ACTIVITY: All lines holding the word "grey" in the listing below need to be copied.
──────
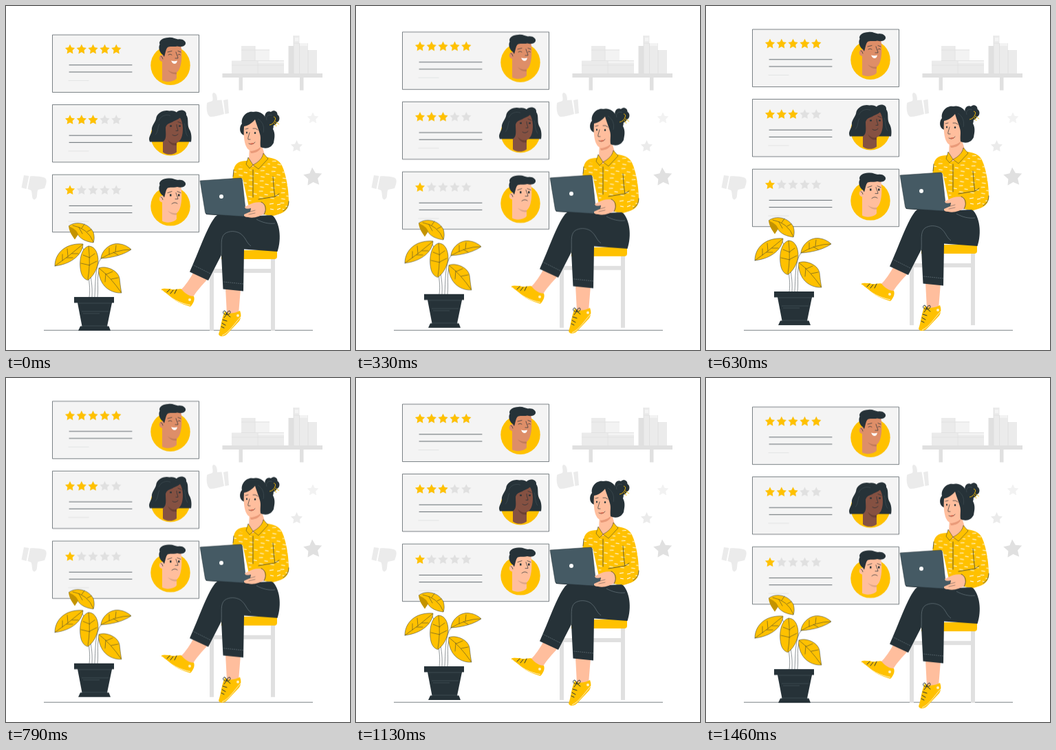
An HTML page without scripts for the animation above (1.5 s loop, 500 by 500 pixels).

```html
<!DOCTYPE html>
<html lang="en">
<head>
<meta charset="utf-8">
<title>Customer reviews</title>
<style>
  html, body { margin: 0; height: 100%; overflow: hidden; background: #fff; }
  svg { display: block; width: 100vw; height: 100vh; }
  .float { animation: float 1.5s -30ms infinite linear; }
  @keyframes float {
    0%, 100% { transform: translateY(.3px); }
    50% { transform: translateY(-9.2px); }
  }
  .dark { fill: #263238; }
  .gold { fill: #ffc100; }
  .grey { fill: #e0e0e0; }
  .pale { fill: #ebebeb; }
  .skin { fill: #ffbe9d; }
  .line { fill: none; stroke: #263238; stroke-width: .7; stroke-linecap: round; stroke-linejoin: round; }
  .thin { stroke-width: .5; }
  .seam { fill: none; stroke: #75838a; stroke-width: .6; }
  .leaf { fill: #ffc100; stroke: #263238; stroke-width: .5; }
</style>
</head>
<body>
<svg viewBox="0 0 500 500">
  <defs>
    <path id="star" d="M0-7.4 2.2-2.9 7.1-2.2 3.6 1.3 4.4 6.2 0 3.9-4.4 6.2-3.6 1.3-7.1-2.2-2.2-2.9Z"/>
    <path id="card" d="M67.5 42H280.5V125.5H67.5Z" fill="#f4f4f4" stroke="#263238" stroke-width=".6"/>
    <g id="content">
      <path class="line" d="M92 85.8H183M92 96H183"/>
      <path class="line" d="M91 108.5H120" opacity=".12"/>
      <circle class="gold" cx="239" cy="86.3" r="28.7"/>
      <g class="grey">
        <use href="#star" x="109.8" y="63.2"/>
        <use href="#star" x="126.5" y="63.2"/>
        <use href="#star" x="143.5" y="63.2"/>
        <use href="#star" x="160.3" y="63.2"/>
      </g>
      <use href="#star" class="gold" x="93" y="63.2"/>
    </g>
    <g id="man">
      <path fill="currentColor" d="M229 69C229 61 233 56 240 55L254 56C256 67 256 80 253 89C251 95 248 96.500 248 97V105C245 110 233 112 227 108V81C221 80 221 70 229 71Z"/>
      <path d="M235 93C239 96 244 97 248 96.500V99C243 100 238 97 235 93Z" opacity=".13"/>
      <path class="dark" d="M228 71C223 68 221 60 223.500 56C221 50 229 46 236 46C242 45 246 48 250 48.500C256 47 262 51 261 55C260 59 254 60 249 58.500C244 60 239 58 235 60C232 63 232 68 230 74Z"/>
      <path class="line" d="M247 67C248 71 250 74 250 76H246M225 73Q228 74 228 77"/>
    </g>
    <pattern id="dashes" width="16" height="15" patternUnits="userSpaceOnUse" patternTransform="rotate(4)">
      <path d="M2 3 7 2.500M10 7 14.500 7.500M3 11.500 8 12" stroke="#fff" stroke-width="1.1" stroke-linecap="round"/>
    </pattern>
  </defs>

  <!-- room -->
  <path class="grey" d="M314.500 98H460V104H432.500V122.500H427V104H344V122.500H338.500V104H314.500Z"/>
  <path class="pale" d="M342 58H362V63H383V79.500H404V98H328V79.500H342Z"/>
  <path fill="#f3f3f3" d="M362 63H383V79.500H362ZM366 80H404V83H366Z"/>
  <path fill="none" stroke="#e0e0e0" stroke-width=".8" d="M342 79.500H404M362 58V79M342 64H383M366 80V98M328 86H404"/>
  <path class="grey" d="M410.500 58H418V98H410.500Z"/>
  <path class="pale" d="M418 43H426.500V54H439V64H452V98H418Z"/>
  <path fill="#f3f3f3" d="M420 46H425V51H420ZM427 54H438V58H427Z"/>
  <path fill="none" stroke="#dedede" stroke-width=".8" d="M418 43V98M426.500 54V98M439 64V98M418 54H426"/>
  <g class="pale">
    <path d="M292 142Q292 140 294 140L300 138C302 134 298 128 301.500 126C306 126 307 132 307 137L313.500 136.500 317 157C310 159 303 161 297 161C292 159 291 149 292 142ZM316 137 322.500 135.500 324 156 318.500 157Z"/>
    <path d="M26 246 33.500 247 29.500 266 22.500 264ZM35 247.500C43 247 50 248 56 249.500C61 252 58 260 56 265L46.500 267C44 272 47 279 41.500 281.500C36.500 281 39 274 36.500 268L31.500 266Z"/>
    <use href="#star" transform="translate(422.500 204) scale(1.2)"/>
  </g>
  <use href="#star" fill="#f2f2f2" transform="translate(446 163) scale(1.16)"/>
  <use href="#star" class="grey" transform="translate(446 248.500) rotate(-4) scale(1.9)"/>
  <path d="M55 471.300H446" stroke="#263238" stroke-width=".6"/>

  <g class="float">
    <!-- reviews -->
    <use href="#card"/>
    <use href="#card" y="101.500"/>
    <use href="#card" y="203.200"/>
    <g>
      <use href="#content"/>
      <g class="gold">
        <use href="#star" x="109.800" y="63.200"/>
        <use href="#star" x="126.500" y="63.200"/>
        <use href="#star" x="143.500" y="63.200"/>
        <use href="#star" x="160.300" y="63.200"/>
      </g>
      <use href="#man" color="#de8e68"/>
      <path fill="#fff" d="M240 79.500Q245 81 249 79.500Q248 84 245 84Q242 84 240 79.500Z"/>
      <path class="line" d="M236 71Q238.500 69 241 71M250 71Q252 69 253.500 71M235 67 241 65.500M250 65.500 254 67"/>
    </g>
    <g transform="translate(0 102.400)">
      <use href="#content"/>
      <g class="gold">
        <use href="#star" x="109.800" y="63.200"/>
        <use href="#star" x="126.500" y="63.200"/>
      </g>
      <path class="dark" d="M209 95C206 88 211 85 212 79C211 72 216 68 218 62C219 52 230 48 238 50C243 49 246 51 248 52C253 47 263 49 262 56C266 61 263 69 266 76C270 82 270 90 269 95Z"/>
      <path fill="#855142" d="M232 74C234 66 246 66 253 60C258 67 258 82 255 89C253 94 249 96 248 97V110C242 115 233 114 228 110V95C234 91 232 84 232 74Z"/>
      <path d="M235 92C239 96 244 98 248 96.500V100C242 101 238 98 235 92Z" opacity=".2"/>
      <path class="line" d="M248 70C248 74 250 77 250 79H247M236 68 242 66M250 66 255 68M242 85Q246 88 250 84"/>
      <path class="dark" d="M238 71h3v2h-3zM251 71h3v2h-3z"/>
      <path class="seam" d="M222 64C226 56 233 55 239 57M217 85C222 79 220 74 223 69M264 87C260 82 261 73 259 68" opacity=".4"/>
    </g>
    <g transform="translate(0 204.600)">
      <use href="#content"/>
      <use href="#man" color="#ffbe9d"/>
      <path class="dark" d="M238 69h2.500v3h-2.500zM250 69h2.500v3h-2.500z"/>
      <path class="line" d="M235 67 241 65M249 65 254 67M241 83Q245 79.500 249 82.500"/>
    </g>

    <!-- plant -->
    <path class="line thin" d="M121 423C123 410 120 400 120 388M125 423C126 405 123 395 122 388M129 423C130 405 129 378 138 367M133 423C135 405 131 395 136 383M120 391C121 373 116 358 110 349"/>
    <path class="leaf" d="M71 378C71 359 87 344 112 346C111 361 96 375 71 378Z"/>
    <path class="leaf" d="M91 320C101 312 120 315 127 329C129 336 128 341 127 344C118 343 107 339 104 331Z"/>
    <path fill="#c39300" d="M91 320C98 323 103 326 105 332L100 339.500C97 335 92 329 91 320Z"/>
    <path class="leaf" d="M138 367C139 355 152 343 166 346C174 347 180 352 182 354C172 361 156 366 138 367Z"/>
    <path class="leaf" d="M135 381C145 377 163 384 165 396C166 405 167 413 168 417C156 418 143 411 138 399C135 392 134 385 135 381Z"/>
    <path class="leaf" d="M121 349C110 350 105 370 109 387C111 395 116 398 119 398.500C127 393 133 382 134 371C134 360 130 350 121 349Z"/>
    <path class="line thin" d="M71 378Q90 365 111 347M82 370V361M90 364 89 353M88 366H97M96 360H105M97 319Q119 323 127 343M110 323 114 317M118 328 124 325M106 322 111 331M138 367Q160 354 181 354M150 361V352M159 357 160 348M156 358 163 362M135 381Q152 394 167 416M146 390 155 386M153 397 163 395M145 389 144 401M120 349Q123 375 119 397M122 365 129 360M122 376 132 371M122 366 112 362M122 377 109 374"/>
    <path class="dark" d="M99 423H157V431.500H154L147 465.500H149.500L152 472H105L108 465.500H110.500L104 431.500H99Z"/>
    <path class="seam" d="M104 432H153M110 444H149M112 447H136M109 465H149" opacity=".5"/>

    <!-- chair -->
    <path class="grey" d="M296 366H302V382H385V366H391V472H385V388H302V472H296Z"/>
    <path class="gold" d="M313 355H394V364Q394 368 390 368H313Z"/>

    <!-- legs -->
    <path class="skin" d="M273 386 293 397C284 407 276 415 269 428L253 414C261 406 268 396 273 386ZM319 409 341 411 338 448H321Z"/>
    <path class="gold" d="M226 411.500C229 410 234 411 238 411C245 414 250 410 255 411.500C259 417 266 422 273 422C275 427 272 433 268 437C255 433 245 429 237 421C232 416 225 414 226 411.500Z"/>
    <path class="gold" d="M318 444C324 449 335 446 340 443C342 448 342 453 339 458L323 475C318 481 311 482 309 477C312 470 313 455 318 444Z"/>
    <path fill="none" stroke="#fff" stroke-width=".8" d="M227 413C240 426 253 432 268 435M341 452C332 462 324 475 314 479"/>
    <circle cx="267" cy="427" r="2" fill="#fff3c9"/>
    <circle cx="337" cy="450" r="2" fill="#fff3c9"/>
    <path class="line" style="stroke-width:1" d="M238 412 234 416M243 413 239 418M248 412 245 418M315 456 321 458M314 461 319 464M313 466 317 468M321 448C315 450 314 443 318 443Q320 444 321 448C324 450 328 445 325 443Q322 443 321 448L317 453M321 448 326 452"/>
    <path class="dark" d="M387 304C398 314 401 338 394.500 357L346 353.500 345 414.500 315.500 411.500 313 362 294 399 267 386.500C280 358 292 322 303 308C311 297 330 299 346 306Z"/>
    <path class="seam" d="M313 362C314 348 311 337 318 331C325 326 335 327 341 331C349 337 349 344 356 349M364 310C373 315 382 317 391 316"/>
    <path class="seam" stroke-dasharray="2 1" d="M271 376 297 389M316 401 345 404"/>

    <!-- shirt -->
    <path class="gold" d="M350 225C340 225 333 228 331 238L329 254 344 251 353 292 388 305C402 302 412 297 411 284C411 265 406 240 400 230C395 222 386 221 376 219Z"/>
    <path fill="url(#dashes)" d="M350 236C340 229 333 230 331 238L329 254 344 251 353 284 376 282 384 300C402 302 412 297 411 284C411 265 406 240 400 230C395 222 386 223 381 229L361 240Z"/>
    <path class="line" d="M388 248C389 257 389 268 391 277L367 281M391 277 397 273M359 238V278M411 284C411 297 400 302 379 304M331 238 330 248"/>
    <path class="skin" d="M354 203 371 200 376 216C374 225 363 232 358 234L353 223Z"/>
    <path d="M355 211Q364 211 369 203L370 207C367 212 361 214 356 214Z" fill="#e99a79"/>
    <path class="leaf" d="M352 220 349 230 354 236 359 231ZM374 214 381 222 367 237 359 231C367 227 373 221 374 214Z"/>

    <!-- laptop and hand -->
    <path class="dark" d="M290 301 356 294 357 298 345 307 291 303Z"/>
    <path fill="#455a64" stroke="#263238" stroke-width=".5" d="M282 254 341 250Q343 250 343.500 253L348 295 355 293.500 356 298 345 306 292 302.500Q290 302 289.500 300Z"/>
    <circle cx="313" cy="277" r="3" fill="#fff"/>
    <path class="skin" d="M375 286C365 284 359 286 353 289L347 292Q348 296 356 294L355 299 346 303Q345 307 352 307C360 309 369 306 378 301Z"/>
    <path class="line" d="M355 299 362 297M353 303 362 301" stroke-opacity=".6"/>
    <path class="gold" d="M371 285C378 288 379 296 375 303C385 306 397 302 403 299L397 282Z"/>
    <path class="line" d="M371 285C378 288 379 296 375 303"/>
    <path d="M383 288 389 287M394 289 399 288M384 295 389 296M394 296 399 294" stroke="#fff" stroke-width="1.100"/>

    <!-- head -->
    <path class="dark" d="M377 165C374 157 380 151 385 154C390 150 395 154 394.500 158C399 160 398 168 394 169C391 176 382 175 379 171Z"/>
    <path class="dark" d="M344 187C339 184 339 175 343 171C341 162 350 152 359 154C367 152 374 156 377 162C386 164 391 172 388 179C392 186 390 193 389 199C385 207 377 209 368 204L356 192Z"/>
    <path class="skin" d="M346 175C352 174 358 170 362 165C364 172 367 179 369 186C371 192 369 197 370 205C366 209 357 212 353 209C346 204 345 188 346 175Z"/>
    <path class="line" d="M354 184C353 189 351 192 352 194H355M348 179 352 178M359 178Q363 177 366 180M353 200Q358 203 362 198"/>
    <path d="M354 200Q358 199 361 199Q358 203 354 200Z" fill="#d2674d"/>
    <ellipse class="dark" cx="350" cy="184" rx="1" ry="1.500"/>
    <ellipse class="dark" cx="362" cy="184.500" rx="1.200" ry="1.600"/>
    <path class="seam" d="M366 164C373 168 376 176 374 184M379 166C377 160 382 157 387 159" opacity=".4"/>
    <path d="M383 173Q389 172 391 166Q393 162 389 161M391 168 397 172M390 170 393 175" fill="none" stroke="#ffc100" stroke-width=".9"/>
  </g>
</svg>
</body>
</html>
```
──────
RESPONSE BELOW:
  .grey { fill: #e0e0e0; }
      <g class="grey">
  <path class="grey" d="M314.500 98H460V104H432.500V122.500H427V104H344V122.500H338.500V104H314.500Z"/>
  <path class="grey" d="M410.500 58H418V98H410.500Z"/>
  <use href="#star" class="grey" transform="translate(446 248.500) rotate(-4) scale(1.9)"/>
    <path class="grey" d="M296 366H302V382H385V366H391V472H385V388H302V472H296Z"/>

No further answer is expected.